Professor Kirsten's foresight in obtaining the seemingly unobtainable created the right wind tunnel at the right place at the right time for the benefit of the University of Washington, and indeed the nation and the world.
--Walter Christiansen and Robert Joppa
In 1934, UW aeronautics and astronautics professor Frederick K. Kirsten designed and obtained the funds to build a large wind tunnel on campus, a facility that bears his name and is still in use today. Over the years, through this facility and the UW's unique relationship with the Boeing company, the University has contributed greatly to the development of the nation's multiengine military and transport aircraft.
The wind tunnel project was funded through the joint effort of the Boeing company, the Washington State Legislature, and the federal government. Completed in 1938, the tunnel operated in the subsonic range of wind velocities. It featured a rectangular cross section measuring eight by twelve feet, and it generated an airflow of 250 miles per hour. It was put to immediate use by student crews testing new aircraft designs for Boeing and other companies.
All of the Boeing designs of the prewar and World War II years passed through the Kirsten Wind Tunnel for testing, in addition to other craft such as the North American AT-6, the B-25 and P-51, the Chance Vought XOS2U-1, the Consolidated Vultee B-24, and the Grumman F4F-3.
After World War II, Boeing constructed its own wind tunnel test facilities, but to this day continues to use the Kirsten Wind Tunnel for some of its low-speed test work. The UW carried out much of the low-speed testing on the B-47--the country's first swept-wing jet bomber--as well as the B-52, the Dash-80 Model 707 jet tanker/transport prototype, and Boeing's commercial transport craft.
Kirsten is known perhaps as much for his work outside of academic circles as he is for his wind tunnel. A prolific inventor, he designed the popular Kirsten Pipe, which is still in production and is considered "the Cadillac of smoking pipes." Ordered to quit smoking by his doctor in 1936, Kirsten turned to wooden pipes but didn't find one to his liking. He designed a model with several improvements: an aluminum stem that cooled the smoke, a tissue-paper filter to remove impurities, and a more efficient bowl to burn the tobacco.
|Kirsten Wind Tunnel|
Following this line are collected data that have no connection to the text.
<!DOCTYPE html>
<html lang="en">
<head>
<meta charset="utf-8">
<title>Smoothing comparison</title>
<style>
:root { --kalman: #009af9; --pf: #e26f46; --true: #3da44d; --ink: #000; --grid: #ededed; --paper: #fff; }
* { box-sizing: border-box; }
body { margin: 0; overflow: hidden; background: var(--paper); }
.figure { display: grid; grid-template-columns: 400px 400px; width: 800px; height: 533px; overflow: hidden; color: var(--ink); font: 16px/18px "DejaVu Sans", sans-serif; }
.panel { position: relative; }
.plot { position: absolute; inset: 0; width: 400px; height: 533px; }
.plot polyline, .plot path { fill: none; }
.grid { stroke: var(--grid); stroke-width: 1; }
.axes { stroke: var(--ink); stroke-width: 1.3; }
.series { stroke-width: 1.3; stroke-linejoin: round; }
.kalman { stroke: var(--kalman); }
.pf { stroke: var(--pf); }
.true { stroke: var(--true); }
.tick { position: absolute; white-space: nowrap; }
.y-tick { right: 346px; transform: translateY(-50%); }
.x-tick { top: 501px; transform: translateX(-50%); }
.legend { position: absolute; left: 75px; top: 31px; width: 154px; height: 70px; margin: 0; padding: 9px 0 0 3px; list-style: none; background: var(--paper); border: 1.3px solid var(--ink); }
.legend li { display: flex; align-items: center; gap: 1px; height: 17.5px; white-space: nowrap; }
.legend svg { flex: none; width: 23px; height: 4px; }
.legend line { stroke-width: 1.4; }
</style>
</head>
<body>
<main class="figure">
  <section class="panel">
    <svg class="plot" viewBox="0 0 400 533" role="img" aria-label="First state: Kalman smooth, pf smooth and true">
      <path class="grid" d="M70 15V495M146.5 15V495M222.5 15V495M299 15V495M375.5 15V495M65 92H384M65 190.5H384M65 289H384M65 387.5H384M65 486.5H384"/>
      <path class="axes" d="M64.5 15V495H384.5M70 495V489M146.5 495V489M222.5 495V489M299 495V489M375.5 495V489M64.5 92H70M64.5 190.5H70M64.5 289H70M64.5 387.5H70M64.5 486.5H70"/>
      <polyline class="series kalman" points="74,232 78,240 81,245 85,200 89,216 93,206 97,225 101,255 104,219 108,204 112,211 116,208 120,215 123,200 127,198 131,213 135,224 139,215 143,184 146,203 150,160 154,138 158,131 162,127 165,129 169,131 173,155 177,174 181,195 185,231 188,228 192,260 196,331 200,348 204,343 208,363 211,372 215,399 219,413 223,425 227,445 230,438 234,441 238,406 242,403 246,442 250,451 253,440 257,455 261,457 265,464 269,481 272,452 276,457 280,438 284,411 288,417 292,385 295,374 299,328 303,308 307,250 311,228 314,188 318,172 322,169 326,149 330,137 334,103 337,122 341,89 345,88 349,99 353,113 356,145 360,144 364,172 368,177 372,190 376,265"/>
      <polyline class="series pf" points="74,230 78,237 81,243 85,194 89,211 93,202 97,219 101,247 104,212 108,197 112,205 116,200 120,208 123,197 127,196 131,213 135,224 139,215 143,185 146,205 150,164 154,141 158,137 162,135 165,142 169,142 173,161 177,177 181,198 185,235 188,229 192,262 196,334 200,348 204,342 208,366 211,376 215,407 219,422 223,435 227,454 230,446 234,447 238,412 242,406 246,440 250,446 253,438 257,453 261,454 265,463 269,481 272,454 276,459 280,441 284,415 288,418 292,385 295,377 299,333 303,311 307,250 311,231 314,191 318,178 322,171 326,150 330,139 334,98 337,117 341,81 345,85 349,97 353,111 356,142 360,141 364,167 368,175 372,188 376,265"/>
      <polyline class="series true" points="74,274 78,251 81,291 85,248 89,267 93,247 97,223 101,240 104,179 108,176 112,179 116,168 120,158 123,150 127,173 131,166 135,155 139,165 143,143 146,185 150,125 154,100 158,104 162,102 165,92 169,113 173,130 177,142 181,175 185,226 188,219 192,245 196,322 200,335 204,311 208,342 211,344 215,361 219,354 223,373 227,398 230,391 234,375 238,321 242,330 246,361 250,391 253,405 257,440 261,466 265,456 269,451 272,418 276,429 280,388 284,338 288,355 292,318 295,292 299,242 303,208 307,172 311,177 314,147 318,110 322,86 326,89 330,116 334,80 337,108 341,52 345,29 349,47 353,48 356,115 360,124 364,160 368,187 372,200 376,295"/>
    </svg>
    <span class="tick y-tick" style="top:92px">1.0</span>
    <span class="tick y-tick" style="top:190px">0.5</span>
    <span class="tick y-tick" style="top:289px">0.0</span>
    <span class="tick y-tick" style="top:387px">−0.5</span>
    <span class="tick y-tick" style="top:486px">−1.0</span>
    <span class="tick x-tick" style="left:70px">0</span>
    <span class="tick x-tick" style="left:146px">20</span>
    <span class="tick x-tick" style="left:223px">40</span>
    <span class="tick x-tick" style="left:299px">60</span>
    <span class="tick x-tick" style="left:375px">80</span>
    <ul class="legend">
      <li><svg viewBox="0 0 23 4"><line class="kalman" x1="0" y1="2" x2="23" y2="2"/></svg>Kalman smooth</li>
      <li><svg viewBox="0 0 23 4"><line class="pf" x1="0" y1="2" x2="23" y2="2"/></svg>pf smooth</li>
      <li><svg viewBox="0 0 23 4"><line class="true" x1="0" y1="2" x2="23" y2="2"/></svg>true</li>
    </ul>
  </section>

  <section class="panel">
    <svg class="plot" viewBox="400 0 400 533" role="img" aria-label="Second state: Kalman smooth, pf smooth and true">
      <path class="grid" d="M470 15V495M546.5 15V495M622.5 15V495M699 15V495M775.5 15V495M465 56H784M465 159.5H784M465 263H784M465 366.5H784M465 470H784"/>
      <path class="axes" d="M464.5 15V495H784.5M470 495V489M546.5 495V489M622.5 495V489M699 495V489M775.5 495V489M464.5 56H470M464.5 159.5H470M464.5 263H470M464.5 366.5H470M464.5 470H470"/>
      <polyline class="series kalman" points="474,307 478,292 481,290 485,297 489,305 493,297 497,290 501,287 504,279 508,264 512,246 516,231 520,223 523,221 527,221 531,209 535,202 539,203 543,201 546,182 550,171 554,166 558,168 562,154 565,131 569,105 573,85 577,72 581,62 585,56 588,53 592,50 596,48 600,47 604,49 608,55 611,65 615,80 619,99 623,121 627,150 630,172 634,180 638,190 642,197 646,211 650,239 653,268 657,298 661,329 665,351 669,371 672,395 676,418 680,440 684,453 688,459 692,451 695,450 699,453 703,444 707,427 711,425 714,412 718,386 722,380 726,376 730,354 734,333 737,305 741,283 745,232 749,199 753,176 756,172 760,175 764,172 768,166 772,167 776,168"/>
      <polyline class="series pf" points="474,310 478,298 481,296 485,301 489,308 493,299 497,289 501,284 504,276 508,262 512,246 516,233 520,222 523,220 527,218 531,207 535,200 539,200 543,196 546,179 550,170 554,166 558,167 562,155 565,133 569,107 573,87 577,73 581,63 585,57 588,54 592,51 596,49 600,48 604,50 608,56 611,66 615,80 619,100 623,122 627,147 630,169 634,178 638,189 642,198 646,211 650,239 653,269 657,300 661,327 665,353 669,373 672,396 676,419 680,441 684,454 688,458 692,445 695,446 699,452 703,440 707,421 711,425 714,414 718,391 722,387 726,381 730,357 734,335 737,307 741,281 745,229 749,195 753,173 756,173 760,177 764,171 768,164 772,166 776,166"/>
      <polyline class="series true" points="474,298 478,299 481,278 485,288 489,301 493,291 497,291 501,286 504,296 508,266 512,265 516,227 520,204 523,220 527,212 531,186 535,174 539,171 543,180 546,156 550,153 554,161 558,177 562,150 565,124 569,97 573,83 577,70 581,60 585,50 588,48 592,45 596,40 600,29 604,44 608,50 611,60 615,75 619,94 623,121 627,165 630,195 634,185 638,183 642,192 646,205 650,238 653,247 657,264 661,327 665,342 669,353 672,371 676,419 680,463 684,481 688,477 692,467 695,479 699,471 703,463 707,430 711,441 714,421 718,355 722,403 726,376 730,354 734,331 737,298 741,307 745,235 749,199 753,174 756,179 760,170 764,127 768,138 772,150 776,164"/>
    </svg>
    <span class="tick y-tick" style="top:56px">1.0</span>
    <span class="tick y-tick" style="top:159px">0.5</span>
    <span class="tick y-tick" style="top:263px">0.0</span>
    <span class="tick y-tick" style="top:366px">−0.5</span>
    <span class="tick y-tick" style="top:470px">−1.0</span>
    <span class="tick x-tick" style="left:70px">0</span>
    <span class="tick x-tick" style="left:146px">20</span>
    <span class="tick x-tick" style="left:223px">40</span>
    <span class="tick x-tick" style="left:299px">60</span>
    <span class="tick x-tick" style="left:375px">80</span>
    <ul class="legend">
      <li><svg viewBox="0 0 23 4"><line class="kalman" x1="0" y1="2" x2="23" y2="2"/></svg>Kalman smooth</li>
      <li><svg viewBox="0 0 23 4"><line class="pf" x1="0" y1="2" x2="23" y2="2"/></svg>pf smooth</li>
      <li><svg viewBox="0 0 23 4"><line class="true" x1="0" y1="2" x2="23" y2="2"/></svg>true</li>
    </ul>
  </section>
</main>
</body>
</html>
Directional air-raid sirens, special fire extinguishers, standard voltage neon lights, anti-bug lamps, and innovative boat propellers: these are but a few other examples of the nearly 100 patented inventions created over the years by Frederick Kirsten.